Wells Fargo (WFC) could be the next banking giant to try its hand at actively managed exchange traded funds.

Already home to a substantial mutual fund business, California-based Wells Fargo has filed plans with the Securities and Exchange Commission for the Wells Fargo Advantage Ultra Short-Term Bond ETF, reports Mark Calvey for the San Francisco Business Times.

“We believe that offering our investment strategies and capabilities in ETF form would provide our clients with additional valuable investment options,” a spokeswoman for Wells Fargo Funds Management in Boston told the San Francisco Business Times.

News of Wells Fargo’s possible entry into the active ETF space comes as some industry observers are forecasting massive growth for actively managed ETFs over the next several years.  Active ETFs, with about $16 billion in assets, currently make up less than 1% of the $1.86 trillion U.S. ETF industry.

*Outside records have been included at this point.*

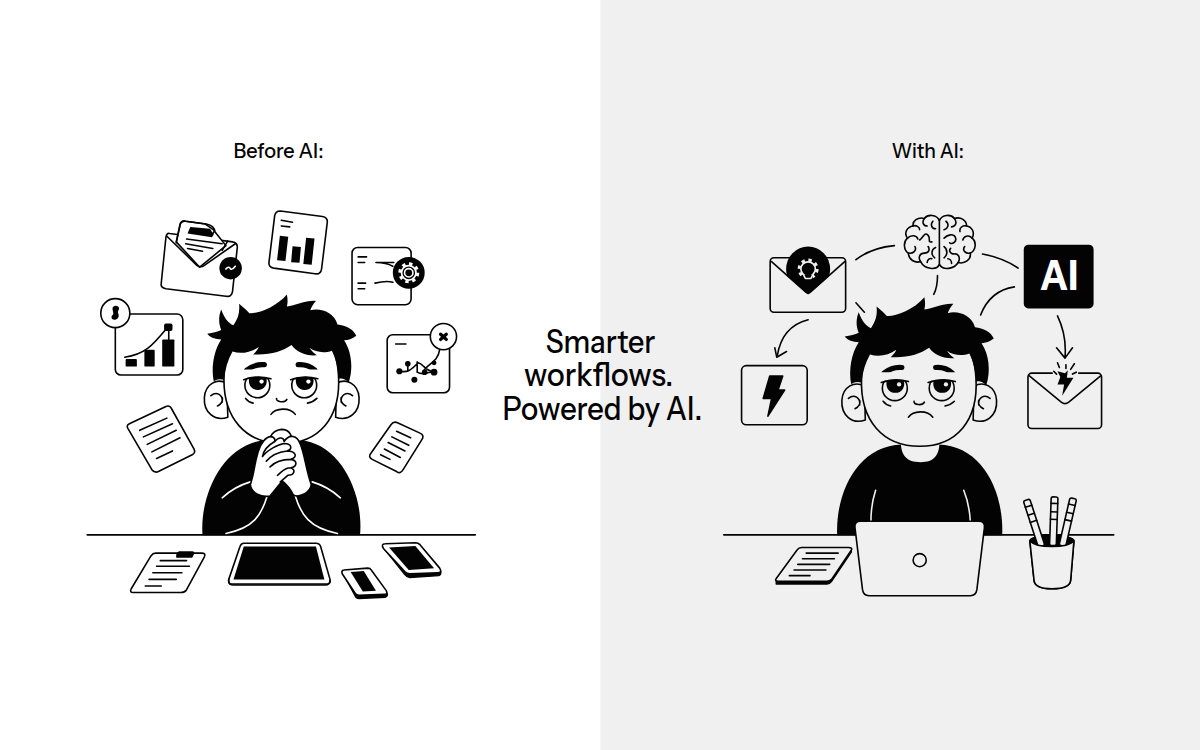
<!DOCTYPE html>
<html lang="en">
<head>
<meta charset="utf-8">
<title>Smarter workflows. Powered by AI.</title>
<link rel="stylesheet" href="https://fonts.googleapis.com/css2?family=Instrument+Sans:wght@500;600;700&display=swap">
<style>
:root { --ink: #030303; --white: #ffffff; --mist: #f0f0f0; }
* { margin: 0; padding: 0; box-sizing: border-box; }
html, body { width: 1200px; height: 750px; overflow: hidden; background: var(--white); }
.poster { display: block; width: 1200px; height: 750px; }
.before { --ground: var(--white); }
.after { --ground: var(--mist); }
.line { fill: none; stroke: var(--ink); stroke-width: 1.7; stroke-linecap: round; stroke-linejoin: round; }
.sheet { fill: var(--ground); stroke: var(--ink); stroke-width: 1.7; stroke-linejoin: round; stroke-linecap: round; }
.solid { fill: var(--ink); }
.light { fill: var(--ground); }
.seam { fill: none; stroke: var(--ground); stroke-width: 1.7; stroke-linecap: round; stroke-linejoin: round; }
.brow { fill: none; stroke: var(--ink); stroke-width: 5.5; stroke-linecap: round; }
.bar { fill: none; stroke: var(--ink); stroke-width: 9; }
.bold { fill: none; stroke: var(--ink); stroke-width: 3.6; stroke-linecap: round; }
text { font-family: "Instrument Sans", Helvetica, Arial, sans-serif; fill: var(--ink); }
.label { font-size: 22.5px; font-weight: 500; }
.headline { font-size: 34px; font-weight: 500; }
.tile-text { font-size: 45px; font-weight: 700; fill: var(--white); }
</style>
</head>
<body>
<main>
<svg class="poster" viewBox="0 0 1280 800" xmlns="http://www.w3.org/2000/svg">
  <defs>
    <g id="head">
      <path class="sheet" d="M242 409C232 403 219 409 218 424C217 440 229 450 243 445Z"/>
      <path class="sheet" d="M359 409C369 403 382 409 383 424C384 440 372 450 358 445Z"/>
      <path class="line" d="M225 422C231 417 238 421 237 429M232 433C236 431 238 428 237 424M376 422C370 417 363 421 364 429M369 433C365 431 363 428 364 424"/>
      <path class="sheet" d="M239 400C237 446 262 473 301 473C340 473 364 446 361 400C359 362 342 350 300 350C258 350 241 366 239 400Z"/>
      <path class="solid" d="M228 407C225 392 228 374 236 362C230 362 224 360 221 356C227 355 232 354 236 352C233 345 233 337 236 330C239 339 244 345 249 347C254 340 256 333 255 324C260 328 263 331 266 334C274 335 294 328 306 314C307 319 307 323 306 327C315 326 327 320 337 321C334 324 332 328 331 331C342 328 356 333 360 346C369 347 377 351 380 358C376 361 371 363 367 363C375 375 377 393 372 408C368 404 365 403 361 404C361 393 358 382 354 374C346 377 337 376 330 371C333 375 335 377 338 379C326 380 316 375 311 368C301 375 288 379 270 378C273 375 275 373 276 370C268 376 257 378 248 375C243 384 240 394 239 405C235 404 231 404 228 407Z"/>
      <path class="brow" d="M263 395Q272 388 282 389M318 389Q328 388 336 395"/>
      <g id="eye">
        <circle class="sheet" cx="274.500" cy="411" r="13.300"/>
        <path class="light" d="M258 404Q274 400 291 404L290 394H258Z"/>
        <path class="solid" d="M266 402.500Q275 401 284 402.500C286 410 282 416 275 416C268 416 264 410 266 402.500Z"/>
        <circle class="light" cx="279" cy="407" r="2.300"/>
        <path class="line" d="M260 405Q274 400 289 404"/>
      </g>
      <use href="#eye" x="50"/>
      <path class="line" d="M262 425Q265 429 270 430M328 430Q334 429 338 425"/>
      <path class="line" d="M295 425C294 429 304 430 306 426"/>
      <path class="line" stroke-width="2.200" d="M289 442C294 435 309 434 315 442"/>
    </g>
    <g id="gear">
      <circle cx="0" cy="0" r="9.600" fill="none" stroke="var(--ground)" stroke-width="3.200" stroke-dasharray="3.600 3.940"/>
      <circle cx="0" cy="0" r="7.700" fill="var(--ink)" stroke="var(--ground)" stroke-width="1.800"/>
    </g>
    <path id="bolt" class="solid" stroke="var(--ink)" stroke-width="1.500" stroke-linejoin="round" d="M821 401H835L830 416H837L819 444L823 425H814Z"/>
    <g id="pencil">
      <rect class="sheet" x="-3.600" y="-26" width="7.200" height="52" rx="2"/>
      <path class="line" d="M-3.600 -19H3.600M-3.600 -10H3.600M-3.600 -2H3.600"/>
    </g>
  </defs>

  <rect width="640.500" height="800" fill="var(--white)"/>
  <rect x="640.500" width="639.500" height="800" fill="var(--mist)"/>

  <g class="before">
    <text class="label" x="249" y="169" textLength="96" lengthAdjust="spacingAndGlyphs">Before AI:</text>

    <g id="mail-with-folder">
      <path class="sheet" d="M181 249L248 258Q254 259 253 265L248 311Q247 317 241 316L177 308Q171 307 172 302L177 253Q178 248 181 249Z"/>
      <path class="sheet" d="M188 258L192 240Q193 235 198 236L220 239Q229 241 229 247L241 262L213 285Z" stroke="none"/>
      <path class="line" d="M188 259L192 240Q193 235 198 236L219 239L229 246L227 249M243 257L237 267"/>
      <path class="line" d="M178 252L210 283Q214 286 218 283L251 260"/>
      <path class="solid" d="M203 242L224 244L228 250L226 253L200 249Z"/>
      <path class="line" d="M199 255L237 260M198 260L227 265M200 265L216 268"/>
      <circle class="solid" cx="246" cy="286" r="12"/>
      <path class="seam" stroke-width="2.500" d="M241 287Q244 283 246 287Q248 288 251 284"/>
    </g>

    <g id="bar-report">
      <path class="sheet" d="M299 225L344 231Q350 232 349 238L343 287Q342 293 336 292L292 286Q286 285 287 279L293 230Q294 225 299 225Z"/>
      <path class="line" d="M300 235L312 237M300 241L309 242"/>
      <path class="bar" d="M303 252L300 278M316.500 263L315 280M331 254L328 282"/>
    </g>

    <g id="task-list">
      <rect class="sheet" x="375.500" y="264" width="63" height="61" rx="6"/>
      <path class="line" d="M382 274H391M382 280H389M401 280H420M382 302H390M400 302Q412 299 419 301M382 308H389M401 280Q412 280 419 284"/>
      <circle class="solid" cx="436" cy="291" r="17"/>
      <use href="#gear" x="436" y="291"/>
      <circle class="seam" cx="436" cy="291" r="4.500"/>
    </g>

    <g id="growth-chart">
      <rect class="sheet" x="123" y="335" width="72" height="65" rx="6"/>
      <rect class="solid" x="134" y="383" width="12" height="8" rx="1"/>
      <rect class="solid" x="154" y="373" width="11" height="18" rx="1"/>
      <rect class="solid" x="173" y="362" width="13" height="29" rx="1"/>
      <path class="line" d="M133 381C155 378 163 368 178 350M180 352V362"/>
      <rect class="solid" x="175" y="345" width="9" height="8" rx="2"/>
      <circle class="sheet" cx="123" cy="334" r="15.500"/>
      <path class="solid" d="M120 329C120 325 127 325 127 329C127 331 125 332 126 334C128 338 125 341 122 341C119 341 118 338 120 336C122 335 120 332 120 329Z"/>
    </g>

    <g id="network-chart">
      <rect class="sheet" x="413" y="357" width="66.500" height="62" rx="6"/>
      <path class="line" d="M422 367H433M426 396C436 398 440 393 446 387C452 388 454 397 463 396C456 398 450 400 445 397V386M435 386V396M469 373C467 387 455 388 451 397"/>
      <circle class="solid" cx="426" cy="396" r="3.300"/><circle class="solid" cx="435" cy="388" r="3"/>
      <circle class="solid" cx="442" cy="405" r="3.200"/><circle class="solid" cx="453" cy="397" r="3"/>
      <circle class="solid" cx="463" cy="397" r="3.600"/><circle class="solid" cx="463" cy="387" r="2.600"/>
      <circle class="sheet" cx="473" cy="359" r="14"/>
      <path class="bold" d="M470 356.500L476 362M476 356.500L470 362"/>
    </g>

    <g id="loose-pages">
      <path class="sheet" d="M138 452L177 433.500Q181 432 183 436L207 479Q209 483 205 485L169 503Q165 505 162 501L137 458Q134 454 138 452Z"/>
      <path class="line" d="M149 459L178 446M153 466L184 452M157 474L188 459M162 482L192 467M167 489L184 481"/>
      <path class="sheet" d="M424 451L448 462Q453 464 450 469L430 501Q427 506 423 503L397 490Q392 487 396 483L417 453Q420 449 424 451Z"/>
      <path class="line" d="M423 460L438 467M418 466L436 475M414 472L432 481M410 479L427 488M406 485L416 490"/>
    </g>

    <path class="line" d="M93 570.500H507"/>

    <g id="worried-worker">
      <path class="solid" d="M216 571C213 530 235 478 278 470H325C366 477 388 530 384 571Z"/>
      <use href="#head"/>
      <path class="seam" d="M237 531Q250 519 267 514M363 531Q350 519 333 514M285 529C279 549 271 563 241 569M315 529C321 549 330 563 360 569"/>
      <path class="sheet" d="M290 473C285 466 292 459 300 458C309 458 314 466 309 474Z"/>
      <path class="sheet" d="M267 517C270 509 271 500 273 491C275 481 278 471 285 467C290 464 294 467 293 471C298 465 303 467 303 471C309 462 317 465 320 473C325 484 326 500 332 517C331 526 319 531 313 528C310 522 306 517 301 513C297 518 292 524 288 529C279 531 268 526 267 517Z"/>
      <path class="line" d="M293 471C286 475 281 481 280 487C285 480 297 474 303 473C312 473 312 480 306 481C297 482 289 486 284 492M306 481C316 481 318 488 310 490C301 490 293 493 288 498M310 490C318 491 317 498 310 499C303 499 300 504 296 507M310 499C316 501 314 507 307 507L299 514"/>
    </g>

    <g id="desk-clutter">
      <path class="sheet" d="M166 590H215Q220 590 218 594L199 629Q197 632 193 632H142Q138 632 140 628L161 593Q163 590 166 590Z"/>
      <path class="line" d="M171 598H199M167 604H202M163 611H194M159 618H188M155 625H172"/>
      <path class="solid" d="M191 588H205Q208 588 207 591L205 595H188Q187 590 191 588Z"/>
      <path class="sheet" d="M260 579.500H337Q341 579.500 342 583L352 618Q353 623 348 623H248Q243 623 244 618L256 583Q257 579.500 260 579.500Z"/>
      <path class="solid" d="M260 583H337L346 618H249Z"/>
      <path class="line" d="M244 618V620Q244 624 249 624H347Q352 624 352 619"/>
      <path class="solid" stroke="var(--ink)" stroke-width="1.500" stroke-linejoin="round" d="M365 610L379 636Q380 638.500 383 638.500L411 637Q414 636 413 633L379 630Z"/>
      <path class="sheet" d="M367 608L392 606Q395 606 396 608L412 630Q414 634 410 634L383 635Q380 635 379 633L365 612Q364 608 367 608Z"/>
      <path class="solid" d="M374 610L388 609L401 630L387 631Z"/>
      <path class="solid" stroke="var(--ink)" stroke-width="1.500" stroke-linejoin="round" d="M408 583L432 613Q434 616 437 616L468 614Q471 613 470 609Z"/>
      <path class="sheet" d="M411 580L443 579Q446 579 448 581L469 606Q472 611 467 611L437 612Q434 612 432 610L409 585Q406 580 411 580Z"/>
      <path class="solid" d="M415 584L443 582.500L463 606L436 608Z"/>
    </g>
  </g>

  <g class="after">
    <text class="label" x="951" y="169" textLength="77" lengthAdjust="spacingAndGlyphs">With AI:</text>

    <g id="flow-arrows">
      <path class="line" d="M913 277Q930 264 954 262M1048 271Q1070 275 1086 286M1000 294Q1000 306 996 314M1082 306Q1056 310 1046 336M913 323L922 333M862 341Q834 348 829 380M826.500 371L828.500 381L839 375M1128 337Q1138 358 1136 381M1127 371L1136 382L1144 371"/>
    </g>

    <g id="automated-mail">
      <rect class="sheet" x="821.500" y="275" width="80.500" height="58" rx="4"/>
      <path class="solid" d="M838.500 287A23.500 24 0 1 1 885.500 287Q885.500 292 884 295L862 314L840 295Q838.500 292 838.500 287Z"/>
      <path class="line" d="M823 279L859 311Q862 314 865 311L901 279"/>
      <use href="#gear" x="862" y="287"/>
      <path class="solid" d="M857 293H867V301H857Z"/>
      <path class="seam" d="M857 293L859 297H865L867 293"/>
    </g>

    <g id="bolt-card">
      <rect class="sheet" x="791" y="390" width="70" height="63" rx="5"/>
      <use href="#bolt"/>
    </g>

    <g id="brain">
      <path class="sheet" d="M1002 235C999 229 990 228 986 233C979 231 973 236 974 241C967 242 964 249 968 254C963 258 964 267 969 270C969 277 976 281 982 279C986 287 999 289 1002 282C1006 289 1018 287 1022 280C1029 282 1036 277 1035 270C1041 267 1042 258 1037 254C1040 248 1037 242 1031 241C1031 235 1025 231 1018 233C1014 228 1005 229 1002 235Z"/>
      <path class="line" stroke-width="2.200" d="M1002 235V282"/>
      <path class="line" d="M986 233C983 237 985 241 989 241M974 241C977 240 981 242 981 245M968 254C972 250 978 251 979 255M995 236C992 240 994 244 998 244M981 256C985 253 986 247 990 251C993 254 989 259 994 258M969 270C974 271 978 267 976 263M982 279C979 275 981 270 986 270C991 270 992 266 990 263M998 264C993 266 993 272 997 275M989 280C989 277 992 275 994 276"/>
      <path class="line" d="M1018 233C1021 237 1020 241 1015 242M1031 241C1027 240 1023 243 1024 247M1037 254C1033 250 1028 252 1027 256M1009 236C1013 239 1011 244 1007 245M1007 254C1011 250 1017 249 1019 253C1021 258 1016 261 1013 259M1035 270C1030 271 1026 267 1029 263M1022 280C1025 275 1022 270 1018 271C1013 271 1012 267 1014 265M1007 263C1011 266 1011 272 1007 275M1015 281C1015 278 1013 276 1011 276"/>
    </g>

    <g id="ai-tile">
      <rect class="solid" x="1092" y="261" width="74.500" height="68" rx="5"/>
      <text class="tile-text" x="1109" y="309" textLength="41" lengthAdjust="spacingAndGlyphs">AI</text>
    </g>

    <g id="instant-mail">
      <rect class="sheet" x="1096.500" y="398" width="78.500" height="59" rx="4"/>
      <path class="light" d="M1123 395H1150V401H1123Z"/>
      <path class="line" d="M1098 401L1132 429Q1136 432 1140 429L1174 401"/>
      <path class="solid" d="M1128 396L1136 398L1139 395L1138 403H1145L1133 422L1135 410H1128L1131 402Z"/>
      <path class="line" d="M1128 387L1130 392M1137 389V393M1146 388L1142 394M1124 396L1127 399M1148 397L1144 399"/>
    </g>

    <path class="line" d="M772 570.500H1188"/>

    <g id="assisted-worker">
      <path class="solid" d="M893 571C891 525 915 475 962 474H1001C1048 475 1071 525 1069 571Z"/>
      <path class="light" d="M961 468H1002C1003 486 996 493 982 493C967 493 960 486 961 468Z"/>
      <use href="#head" x="680" y="3"/>
      <path class="seam" d="M934 523Q929 538 929 556M1028 523Q1034 538 1035 556"/>
    </g>

    <g id="laptop">
      <path class="sheet" d="M918 556H1044Q1051 556 1050 563L1042 629Q1041 635.500 1035 635.500H927Q921 635.500 920 629L912 563Q911 556 918 556Z"/>
      <circle class="line" cx="981" cy="597.500" r="7"/>
    </g>

    <g id="notepad">
      <path class="solid" stroke="var(--ink)" stroke-width="1.500" stroke-linejoin="round" d="M828 620V623H882Q885 623 887 620L908 589V586Z"/>
      <path class="sheet" d="M855 584H905Q910 584 908 587L887 618Q885 620 882 620H830Q826 620 828 617L850 587Q852 584 855 584Z"/>
      <path class="line" d="M860 590H894M856 596H890M851 602H885M847 608H881M842 614H864"/>
    </g>

    <g id="pencil-cup">
      <path class="sheet" d="M1098.500 577A23.500 6 0 0 1 1145.500 577L1142 619Q1141 628 1122 628Q1104 628 1103 619Z"/>
      <path class="solid" d="M1098.500 577A23.500 6 0 0 1 1145.500 577A23.500 6 0 0 1 1098.500 577Z"/>
      <use href="#pencil" transform="translate(1103 558) rotate(-18)"/>
      <use href="#pencil" transform="translate(1139 557) rotate(13)"/>
      <use href="#pencil" transform="translate(1124 556) rotate(2)"/>
      <path class="sheet" d="M1098.500 577Q1104 583 1122 583Q1140 583 1145.500 577L1142 619Q1141 628 1122 628Q1104 628 1103 619Z"/>
    </g>
  </g>

  <g class="headline" role="heading" aria-level="1">
    <text x="582" y="376" textLength="117" lengthAdjust="spacingAndGlyphs">Smarter</text>
    <text x="559" y="412" textLength="159" lengthAdjust="spacingAndGlyphs">workflows.</text>
    <text x="536" y="448" textLength="213" lengthAdjust="spacingAndGlyphs">Powered by AI.</text>
  </g>
</svg>
</main>
</body>
</html>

A recent SEI (SEIC) white paper, The Rise of Active Management in ETFs, outlines the shift in the actively managed ETF space and how new regulatory guidance and increased interest among traditional mutual fund providers could help support growth. [Active ETFs: A New Growth Frontier]

“Pooneh Baghai, co-leader of McKinsey’s Americas Wealth Management, Asset Management and Retirement Practice, predicts that assets in actively managed exchange-traded funds will explode to $500 billion by 2020, up from $15.2 billion today,” reports ValueWalk, citing SEI.

Wells Fargo is not the first major U.S. bank to enter the ETF business. Just last week, J.P. Morgan Chase (JPM) made its long-awaited ETF debut with the launch of the JPMorgan Diversified Return Global Equity ETF (JPGE) .

Designed to be a global core equity allocation tool for investors, the JPMorgan Diversified Return Global Equity ETF is comparable to several other new ETFs that have recently debuted in that it uses a factor-driven approach. [J.P. Morgan's New ETF Debuts]

ETF Trends editorial team contributed to this post.

The opinions and forecasts expressed herein are solely those of Tom Lydon, and may not actually come to pass. Information on this site should not be used or construed as an offer to sell, a solicitation of an offer to buy, or a recommendation for any product.